[Saved data entries]
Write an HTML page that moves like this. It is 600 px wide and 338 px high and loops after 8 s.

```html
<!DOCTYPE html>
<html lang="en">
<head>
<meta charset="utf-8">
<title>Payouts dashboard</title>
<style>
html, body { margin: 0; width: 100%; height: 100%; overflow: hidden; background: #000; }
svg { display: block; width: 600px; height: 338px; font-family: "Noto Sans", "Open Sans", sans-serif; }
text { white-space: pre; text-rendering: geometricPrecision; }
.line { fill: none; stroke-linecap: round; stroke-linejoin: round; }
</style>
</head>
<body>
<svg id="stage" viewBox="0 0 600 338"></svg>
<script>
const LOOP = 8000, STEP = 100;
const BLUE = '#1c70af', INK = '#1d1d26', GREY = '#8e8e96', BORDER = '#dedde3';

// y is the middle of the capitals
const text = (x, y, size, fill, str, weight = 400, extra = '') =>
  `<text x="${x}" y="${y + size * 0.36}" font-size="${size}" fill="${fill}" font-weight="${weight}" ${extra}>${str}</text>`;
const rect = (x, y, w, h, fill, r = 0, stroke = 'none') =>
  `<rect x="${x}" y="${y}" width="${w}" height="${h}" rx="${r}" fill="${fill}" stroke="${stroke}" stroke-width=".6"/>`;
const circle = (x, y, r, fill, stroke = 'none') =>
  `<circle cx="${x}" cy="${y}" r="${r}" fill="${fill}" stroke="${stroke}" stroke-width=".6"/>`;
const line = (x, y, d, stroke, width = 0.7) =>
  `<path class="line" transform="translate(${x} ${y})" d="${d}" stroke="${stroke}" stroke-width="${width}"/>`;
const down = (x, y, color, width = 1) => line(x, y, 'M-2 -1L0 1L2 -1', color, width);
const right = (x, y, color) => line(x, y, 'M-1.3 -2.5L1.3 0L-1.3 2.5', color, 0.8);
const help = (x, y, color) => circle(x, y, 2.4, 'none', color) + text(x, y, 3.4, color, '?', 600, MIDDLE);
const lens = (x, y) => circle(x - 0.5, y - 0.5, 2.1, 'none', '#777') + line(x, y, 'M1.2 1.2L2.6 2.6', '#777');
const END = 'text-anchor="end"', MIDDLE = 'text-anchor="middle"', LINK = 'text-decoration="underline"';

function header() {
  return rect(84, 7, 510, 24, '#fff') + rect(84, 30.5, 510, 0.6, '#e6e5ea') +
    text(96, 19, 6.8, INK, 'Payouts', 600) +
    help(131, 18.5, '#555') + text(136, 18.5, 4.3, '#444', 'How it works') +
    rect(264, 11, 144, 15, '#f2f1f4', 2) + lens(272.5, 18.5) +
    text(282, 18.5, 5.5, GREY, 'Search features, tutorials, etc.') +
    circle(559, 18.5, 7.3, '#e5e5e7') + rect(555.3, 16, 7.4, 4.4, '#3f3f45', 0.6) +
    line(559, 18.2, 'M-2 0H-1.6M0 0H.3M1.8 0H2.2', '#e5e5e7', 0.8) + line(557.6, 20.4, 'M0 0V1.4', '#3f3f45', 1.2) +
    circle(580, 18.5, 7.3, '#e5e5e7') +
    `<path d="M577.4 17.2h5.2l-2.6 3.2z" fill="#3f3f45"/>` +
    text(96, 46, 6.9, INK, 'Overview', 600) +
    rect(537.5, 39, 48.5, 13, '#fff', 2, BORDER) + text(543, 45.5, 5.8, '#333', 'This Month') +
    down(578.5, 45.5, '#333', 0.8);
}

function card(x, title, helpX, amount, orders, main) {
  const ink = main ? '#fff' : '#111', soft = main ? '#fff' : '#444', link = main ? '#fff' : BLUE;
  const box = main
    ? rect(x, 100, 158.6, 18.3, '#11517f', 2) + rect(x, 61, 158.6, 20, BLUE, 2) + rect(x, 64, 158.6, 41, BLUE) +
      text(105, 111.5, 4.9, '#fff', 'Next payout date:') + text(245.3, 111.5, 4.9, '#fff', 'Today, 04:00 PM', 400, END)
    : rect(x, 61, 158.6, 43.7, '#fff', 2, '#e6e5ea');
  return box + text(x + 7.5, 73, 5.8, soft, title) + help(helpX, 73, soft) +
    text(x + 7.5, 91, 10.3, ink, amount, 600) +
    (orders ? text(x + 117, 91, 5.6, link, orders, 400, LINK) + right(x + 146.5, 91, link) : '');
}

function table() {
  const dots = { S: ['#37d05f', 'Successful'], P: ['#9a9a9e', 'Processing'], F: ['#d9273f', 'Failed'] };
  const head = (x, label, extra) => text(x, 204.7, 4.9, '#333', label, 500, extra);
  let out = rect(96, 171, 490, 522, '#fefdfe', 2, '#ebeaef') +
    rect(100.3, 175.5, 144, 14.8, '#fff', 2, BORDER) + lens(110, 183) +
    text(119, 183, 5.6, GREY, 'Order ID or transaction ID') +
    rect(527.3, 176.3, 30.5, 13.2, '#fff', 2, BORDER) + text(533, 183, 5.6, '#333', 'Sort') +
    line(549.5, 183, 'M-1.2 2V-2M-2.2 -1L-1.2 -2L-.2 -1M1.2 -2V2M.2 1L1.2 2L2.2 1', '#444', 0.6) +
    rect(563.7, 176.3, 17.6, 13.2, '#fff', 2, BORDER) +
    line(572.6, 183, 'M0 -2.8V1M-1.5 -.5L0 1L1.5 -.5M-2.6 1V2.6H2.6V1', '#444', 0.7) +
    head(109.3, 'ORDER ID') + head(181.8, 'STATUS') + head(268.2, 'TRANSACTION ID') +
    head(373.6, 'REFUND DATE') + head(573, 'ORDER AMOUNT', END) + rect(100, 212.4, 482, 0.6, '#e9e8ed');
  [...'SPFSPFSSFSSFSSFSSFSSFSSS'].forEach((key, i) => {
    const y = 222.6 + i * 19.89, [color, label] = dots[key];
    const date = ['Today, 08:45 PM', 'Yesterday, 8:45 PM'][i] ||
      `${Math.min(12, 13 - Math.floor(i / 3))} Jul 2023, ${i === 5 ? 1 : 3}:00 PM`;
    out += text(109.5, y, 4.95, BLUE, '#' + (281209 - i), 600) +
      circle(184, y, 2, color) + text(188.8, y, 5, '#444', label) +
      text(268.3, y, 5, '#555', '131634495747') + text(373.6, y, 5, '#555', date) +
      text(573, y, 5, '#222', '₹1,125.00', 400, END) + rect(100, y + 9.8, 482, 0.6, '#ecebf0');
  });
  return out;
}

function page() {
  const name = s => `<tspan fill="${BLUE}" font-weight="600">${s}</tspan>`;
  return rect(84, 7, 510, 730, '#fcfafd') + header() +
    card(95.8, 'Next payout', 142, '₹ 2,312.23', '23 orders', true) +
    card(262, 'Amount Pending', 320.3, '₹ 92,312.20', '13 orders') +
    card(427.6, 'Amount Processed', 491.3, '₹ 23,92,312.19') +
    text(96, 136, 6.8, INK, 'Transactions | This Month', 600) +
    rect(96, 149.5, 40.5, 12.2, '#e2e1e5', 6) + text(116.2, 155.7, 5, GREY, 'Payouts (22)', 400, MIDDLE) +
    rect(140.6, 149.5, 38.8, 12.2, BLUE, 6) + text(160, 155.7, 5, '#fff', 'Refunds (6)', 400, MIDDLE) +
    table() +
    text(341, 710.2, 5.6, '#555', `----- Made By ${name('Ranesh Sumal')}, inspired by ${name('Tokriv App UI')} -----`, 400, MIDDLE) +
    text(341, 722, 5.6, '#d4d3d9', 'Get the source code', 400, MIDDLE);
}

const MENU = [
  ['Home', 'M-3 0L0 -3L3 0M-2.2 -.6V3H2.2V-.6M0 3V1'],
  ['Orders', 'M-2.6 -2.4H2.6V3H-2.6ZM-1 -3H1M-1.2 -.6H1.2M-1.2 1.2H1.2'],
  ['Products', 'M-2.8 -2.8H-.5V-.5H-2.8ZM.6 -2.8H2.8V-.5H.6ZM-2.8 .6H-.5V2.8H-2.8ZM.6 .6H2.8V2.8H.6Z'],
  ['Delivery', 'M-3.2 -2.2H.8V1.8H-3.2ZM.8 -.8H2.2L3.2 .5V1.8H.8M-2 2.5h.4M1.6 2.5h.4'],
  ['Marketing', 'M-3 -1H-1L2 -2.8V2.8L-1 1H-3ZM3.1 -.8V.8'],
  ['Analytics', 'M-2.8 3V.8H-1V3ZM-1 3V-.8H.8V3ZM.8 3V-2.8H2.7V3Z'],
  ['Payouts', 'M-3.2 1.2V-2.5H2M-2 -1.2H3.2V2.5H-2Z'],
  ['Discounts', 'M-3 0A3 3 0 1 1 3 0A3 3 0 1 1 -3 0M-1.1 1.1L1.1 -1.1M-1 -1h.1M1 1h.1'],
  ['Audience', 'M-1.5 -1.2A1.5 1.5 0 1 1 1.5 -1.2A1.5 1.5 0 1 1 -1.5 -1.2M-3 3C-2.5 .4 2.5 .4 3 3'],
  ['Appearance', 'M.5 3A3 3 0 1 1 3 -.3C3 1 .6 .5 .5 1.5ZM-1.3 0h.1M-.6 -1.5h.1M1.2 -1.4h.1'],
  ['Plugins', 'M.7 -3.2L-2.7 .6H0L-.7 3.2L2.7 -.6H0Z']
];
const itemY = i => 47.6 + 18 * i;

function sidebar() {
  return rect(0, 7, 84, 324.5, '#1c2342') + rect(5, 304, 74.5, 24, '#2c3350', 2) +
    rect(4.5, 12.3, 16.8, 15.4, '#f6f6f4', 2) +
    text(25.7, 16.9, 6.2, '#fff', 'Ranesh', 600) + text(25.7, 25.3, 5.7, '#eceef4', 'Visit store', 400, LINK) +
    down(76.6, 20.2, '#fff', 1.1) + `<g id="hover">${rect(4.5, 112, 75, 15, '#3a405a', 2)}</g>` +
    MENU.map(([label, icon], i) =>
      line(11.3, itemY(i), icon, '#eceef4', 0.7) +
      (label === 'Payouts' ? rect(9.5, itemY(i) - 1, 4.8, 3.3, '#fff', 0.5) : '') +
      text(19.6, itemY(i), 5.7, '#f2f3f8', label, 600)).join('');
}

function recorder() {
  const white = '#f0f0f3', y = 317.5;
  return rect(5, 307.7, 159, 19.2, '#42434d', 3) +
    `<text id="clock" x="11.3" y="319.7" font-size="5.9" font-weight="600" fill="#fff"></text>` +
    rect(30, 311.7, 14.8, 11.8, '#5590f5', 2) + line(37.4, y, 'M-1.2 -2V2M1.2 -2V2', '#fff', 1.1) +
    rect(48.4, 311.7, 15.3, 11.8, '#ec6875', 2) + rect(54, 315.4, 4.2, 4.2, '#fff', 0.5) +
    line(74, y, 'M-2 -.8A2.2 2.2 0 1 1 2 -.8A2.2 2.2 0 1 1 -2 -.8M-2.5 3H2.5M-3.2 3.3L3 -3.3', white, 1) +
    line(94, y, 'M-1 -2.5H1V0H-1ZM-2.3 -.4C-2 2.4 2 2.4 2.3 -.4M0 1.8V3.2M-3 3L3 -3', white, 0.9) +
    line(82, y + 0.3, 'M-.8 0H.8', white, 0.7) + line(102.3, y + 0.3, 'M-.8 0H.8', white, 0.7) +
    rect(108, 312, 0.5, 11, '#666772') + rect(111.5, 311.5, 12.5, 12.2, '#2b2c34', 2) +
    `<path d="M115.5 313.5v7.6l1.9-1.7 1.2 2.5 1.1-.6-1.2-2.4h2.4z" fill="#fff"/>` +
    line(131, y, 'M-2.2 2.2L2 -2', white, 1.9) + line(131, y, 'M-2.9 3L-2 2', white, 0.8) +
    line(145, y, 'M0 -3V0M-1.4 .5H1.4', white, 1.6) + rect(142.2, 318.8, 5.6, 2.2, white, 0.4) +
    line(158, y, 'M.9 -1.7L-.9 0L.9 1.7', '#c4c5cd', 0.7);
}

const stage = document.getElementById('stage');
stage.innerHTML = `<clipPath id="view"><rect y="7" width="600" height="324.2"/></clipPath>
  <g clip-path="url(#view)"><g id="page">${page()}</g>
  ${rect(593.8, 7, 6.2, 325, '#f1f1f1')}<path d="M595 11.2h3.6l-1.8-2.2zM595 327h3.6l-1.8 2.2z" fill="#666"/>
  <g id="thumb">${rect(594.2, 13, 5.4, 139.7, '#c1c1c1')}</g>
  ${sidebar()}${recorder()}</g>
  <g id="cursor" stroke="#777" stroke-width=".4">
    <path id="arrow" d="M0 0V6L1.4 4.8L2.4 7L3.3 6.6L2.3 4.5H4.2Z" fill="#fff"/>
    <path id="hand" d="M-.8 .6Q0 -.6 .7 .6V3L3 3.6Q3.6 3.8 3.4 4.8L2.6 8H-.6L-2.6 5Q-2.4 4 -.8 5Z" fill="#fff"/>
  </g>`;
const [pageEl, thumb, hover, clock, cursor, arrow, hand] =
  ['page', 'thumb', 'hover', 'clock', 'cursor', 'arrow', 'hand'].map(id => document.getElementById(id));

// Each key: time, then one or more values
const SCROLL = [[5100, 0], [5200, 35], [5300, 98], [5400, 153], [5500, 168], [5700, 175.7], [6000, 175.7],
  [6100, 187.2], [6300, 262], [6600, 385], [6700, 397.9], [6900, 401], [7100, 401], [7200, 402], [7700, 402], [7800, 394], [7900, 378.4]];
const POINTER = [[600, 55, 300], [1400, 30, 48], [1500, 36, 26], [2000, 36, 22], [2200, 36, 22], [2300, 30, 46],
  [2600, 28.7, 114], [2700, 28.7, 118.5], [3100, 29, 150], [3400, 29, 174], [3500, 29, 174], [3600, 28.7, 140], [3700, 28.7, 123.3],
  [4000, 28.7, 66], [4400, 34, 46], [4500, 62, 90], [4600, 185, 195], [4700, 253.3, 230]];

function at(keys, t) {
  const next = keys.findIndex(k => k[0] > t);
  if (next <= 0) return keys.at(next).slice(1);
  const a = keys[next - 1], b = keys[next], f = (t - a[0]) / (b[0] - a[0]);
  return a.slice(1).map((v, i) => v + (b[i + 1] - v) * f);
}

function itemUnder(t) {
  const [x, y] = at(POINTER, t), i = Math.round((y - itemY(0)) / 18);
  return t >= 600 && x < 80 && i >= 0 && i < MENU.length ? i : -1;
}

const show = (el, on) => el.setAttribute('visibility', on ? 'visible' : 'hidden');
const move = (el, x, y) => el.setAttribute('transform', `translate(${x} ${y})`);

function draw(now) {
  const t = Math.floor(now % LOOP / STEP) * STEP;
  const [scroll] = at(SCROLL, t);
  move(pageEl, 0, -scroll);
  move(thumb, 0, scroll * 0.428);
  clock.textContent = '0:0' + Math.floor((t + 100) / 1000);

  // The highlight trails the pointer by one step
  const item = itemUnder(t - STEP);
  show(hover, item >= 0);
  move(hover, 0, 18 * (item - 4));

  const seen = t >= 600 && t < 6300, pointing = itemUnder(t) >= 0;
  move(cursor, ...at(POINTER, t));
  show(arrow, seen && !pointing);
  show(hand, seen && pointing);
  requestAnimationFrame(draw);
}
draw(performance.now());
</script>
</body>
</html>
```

### TASK PROMPT
Wherever the string "stroke" occurs in the records, copy the line it is in.

### SOLUTION TO THIS TASK
.line { fill: none; stroke-linecap: round; stroke-linejoin: round; }
const rect = (x, y, w, h, fill, r = 0, stroke = 'none') =>
  `<rect x="${x}" y="${y}" width="${w}" height="${h}" rx="${r}" fill="${fill}" stroke="${stroke}" stroke-width=".6"/>`;
const circle = (x, y, r, fill, stroke = 'none') =>
  `<circle cx="${x}" cy="${y}" r="${r}" fill="${fill}" stroke="${stroke}" stroke-width=".6"/>`;
const line = (x, y, d, stroke, width = 0.7) =>
  `<path class="line" transform="translate(${x} ${y})" d="${d}" stroke="${stroke}" stroke-width="${width}"/>`;
  <g id="cursor" stroke="#777" stroke-width=".4">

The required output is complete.